■ TASK TO COMPLETE:
Working through the lines below, return each one that holds "monitor".

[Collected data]
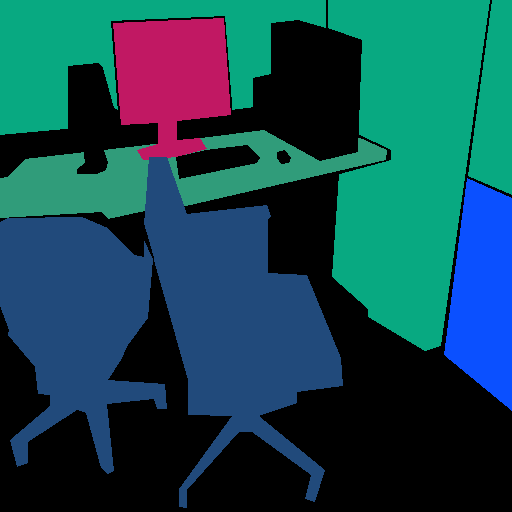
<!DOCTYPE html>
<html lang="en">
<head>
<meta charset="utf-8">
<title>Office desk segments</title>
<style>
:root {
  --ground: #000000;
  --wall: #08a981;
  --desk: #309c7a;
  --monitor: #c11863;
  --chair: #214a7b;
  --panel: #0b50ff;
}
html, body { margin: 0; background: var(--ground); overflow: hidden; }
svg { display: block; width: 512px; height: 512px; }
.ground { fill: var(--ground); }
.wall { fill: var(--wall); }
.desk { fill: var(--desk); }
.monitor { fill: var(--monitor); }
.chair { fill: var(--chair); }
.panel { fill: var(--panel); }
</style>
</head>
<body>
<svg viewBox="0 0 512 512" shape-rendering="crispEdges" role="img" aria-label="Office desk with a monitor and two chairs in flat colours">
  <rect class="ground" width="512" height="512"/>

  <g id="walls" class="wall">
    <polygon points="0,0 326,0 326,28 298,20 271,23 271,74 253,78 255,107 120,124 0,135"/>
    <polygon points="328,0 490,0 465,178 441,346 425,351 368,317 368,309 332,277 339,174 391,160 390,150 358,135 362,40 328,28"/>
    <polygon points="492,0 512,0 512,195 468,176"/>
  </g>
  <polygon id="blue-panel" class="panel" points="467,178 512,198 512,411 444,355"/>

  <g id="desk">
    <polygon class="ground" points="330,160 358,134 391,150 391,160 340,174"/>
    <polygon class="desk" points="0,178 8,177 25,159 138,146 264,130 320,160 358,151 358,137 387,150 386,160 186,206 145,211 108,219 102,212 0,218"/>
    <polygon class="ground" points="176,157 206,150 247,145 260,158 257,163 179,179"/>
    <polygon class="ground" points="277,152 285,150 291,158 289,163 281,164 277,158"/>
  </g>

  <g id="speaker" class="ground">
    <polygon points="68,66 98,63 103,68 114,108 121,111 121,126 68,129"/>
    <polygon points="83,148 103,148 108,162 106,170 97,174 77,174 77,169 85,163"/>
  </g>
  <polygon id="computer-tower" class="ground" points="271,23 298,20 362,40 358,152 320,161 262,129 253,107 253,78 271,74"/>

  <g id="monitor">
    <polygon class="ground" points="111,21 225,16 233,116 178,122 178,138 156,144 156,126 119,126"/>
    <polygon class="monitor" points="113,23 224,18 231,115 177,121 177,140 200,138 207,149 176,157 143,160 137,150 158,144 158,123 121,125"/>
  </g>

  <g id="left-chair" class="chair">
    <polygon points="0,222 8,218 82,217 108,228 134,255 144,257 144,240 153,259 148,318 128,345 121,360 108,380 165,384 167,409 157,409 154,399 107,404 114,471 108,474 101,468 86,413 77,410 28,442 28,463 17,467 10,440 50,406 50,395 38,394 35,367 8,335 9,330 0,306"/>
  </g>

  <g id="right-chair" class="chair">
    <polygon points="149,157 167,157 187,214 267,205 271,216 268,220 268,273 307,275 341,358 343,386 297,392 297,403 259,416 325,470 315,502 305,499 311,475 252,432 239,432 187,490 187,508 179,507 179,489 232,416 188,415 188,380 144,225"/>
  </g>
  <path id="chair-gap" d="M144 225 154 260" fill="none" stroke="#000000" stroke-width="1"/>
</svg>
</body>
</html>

* * *

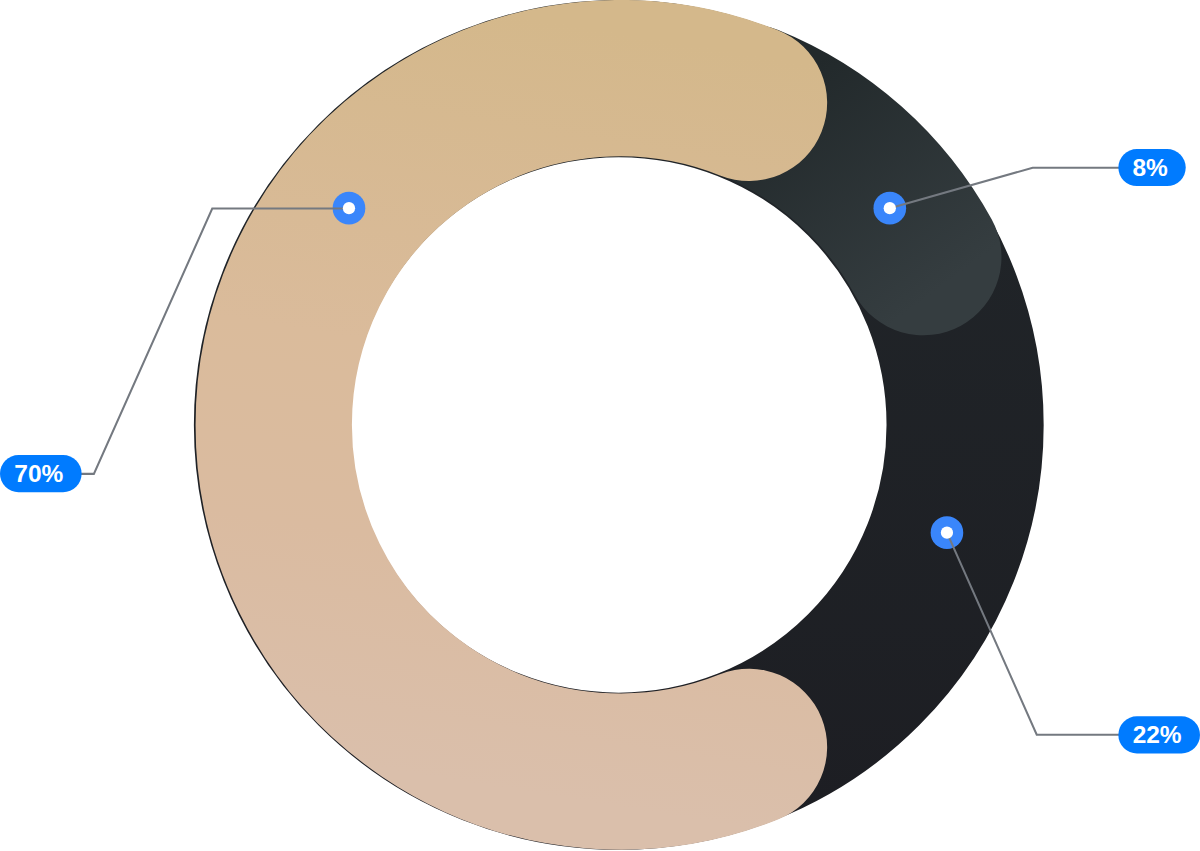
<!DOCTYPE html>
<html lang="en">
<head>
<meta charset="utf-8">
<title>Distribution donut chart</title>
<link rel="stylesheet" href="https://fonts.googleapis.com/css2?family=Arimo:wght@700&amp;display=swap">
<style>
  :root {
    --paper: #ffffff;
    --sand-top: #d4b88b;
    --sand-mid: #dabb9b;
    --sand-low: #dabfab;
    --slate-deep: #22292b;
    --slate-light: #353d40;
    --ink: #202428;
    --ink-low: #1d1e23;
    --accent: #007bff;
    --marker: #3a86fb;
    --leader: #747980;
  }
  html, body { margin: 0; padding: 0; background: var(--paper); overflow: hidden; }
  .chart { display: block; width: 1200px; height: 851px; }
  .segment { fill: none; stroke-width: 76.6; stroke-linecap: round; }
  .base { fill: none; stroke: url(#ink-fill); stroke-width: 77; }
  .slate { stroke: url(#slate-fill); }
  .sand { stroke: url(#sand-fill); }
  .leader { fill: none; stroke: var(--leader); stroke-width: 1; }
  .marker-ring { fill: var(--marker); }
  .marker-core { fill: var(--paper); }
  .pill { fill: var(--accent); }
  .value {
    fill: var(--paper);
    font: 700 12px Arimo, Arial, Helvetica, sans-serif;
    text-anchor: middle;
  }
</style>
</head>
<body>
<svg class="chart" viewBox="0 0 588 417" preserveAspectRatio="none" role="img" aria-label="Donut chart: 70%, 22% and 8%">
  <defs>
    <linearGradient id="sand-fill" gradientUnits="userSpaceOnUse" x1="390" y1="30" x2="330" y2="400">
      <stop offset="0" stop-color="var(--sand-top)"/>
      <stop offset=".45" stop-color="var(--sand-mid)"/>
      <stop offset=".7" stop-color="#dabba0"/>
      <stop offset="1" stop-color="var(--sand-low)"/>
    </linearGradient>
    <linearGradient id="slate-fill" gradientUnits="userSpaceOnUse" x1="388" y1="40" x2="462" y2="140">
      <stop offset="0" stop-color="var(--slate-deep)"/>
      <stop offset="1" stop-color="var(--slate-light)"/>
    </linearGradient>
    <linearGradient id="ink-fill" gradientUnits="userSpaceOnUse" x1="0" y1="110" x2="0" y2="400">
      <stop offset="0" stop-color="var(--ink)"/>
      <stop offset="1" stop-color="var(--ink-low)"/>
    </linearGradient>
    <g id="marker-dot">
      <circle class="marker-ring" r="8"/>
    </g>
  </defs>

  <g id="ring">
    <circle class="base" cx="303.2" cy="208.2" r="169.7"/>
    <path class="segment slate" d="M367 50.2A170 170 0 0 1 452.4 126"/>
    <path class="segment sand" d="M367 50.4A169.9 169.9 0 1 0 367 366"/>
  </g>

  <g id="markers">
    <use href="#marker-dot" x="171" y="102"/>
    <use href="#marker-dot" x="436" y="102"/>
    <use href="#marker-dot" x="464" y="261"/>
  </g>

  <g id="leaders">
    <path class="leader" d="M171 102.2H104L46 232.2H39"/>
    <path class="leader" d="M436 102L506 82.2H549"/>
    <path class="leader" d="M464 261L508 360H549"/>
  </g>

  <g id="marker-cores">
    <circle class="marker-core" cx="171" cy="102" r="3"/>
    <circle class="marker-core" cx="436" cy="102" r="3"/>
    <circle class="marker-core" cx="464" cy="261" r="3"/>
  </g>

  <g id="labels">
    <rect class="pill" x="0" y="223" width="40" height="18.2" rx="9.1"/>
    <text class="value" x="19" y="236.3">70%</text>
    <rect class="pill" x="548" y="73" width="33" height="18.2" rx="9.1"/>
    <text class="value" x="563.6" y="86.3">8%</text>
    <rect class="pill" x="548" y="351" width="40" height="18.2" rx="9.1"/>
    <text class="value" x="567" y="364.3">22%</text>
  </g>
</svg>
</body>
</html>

■ EXERCISE RESULT:
  --monitor: #c11863;
.monitor { fill: var(--monitor); }
<svg viewBox="0 0 512 512" shape-rendering="crispEdges" role="img" aria-label="Office desk with a monitor and two chairs in flat colours">
  <g id="monitor">
    <polygon class="monitor" points="113,23 224,18 231,115 177,121 177,140 200,138 207,149 176,157 143,160 137,150 158,144 158,123 121,125"/>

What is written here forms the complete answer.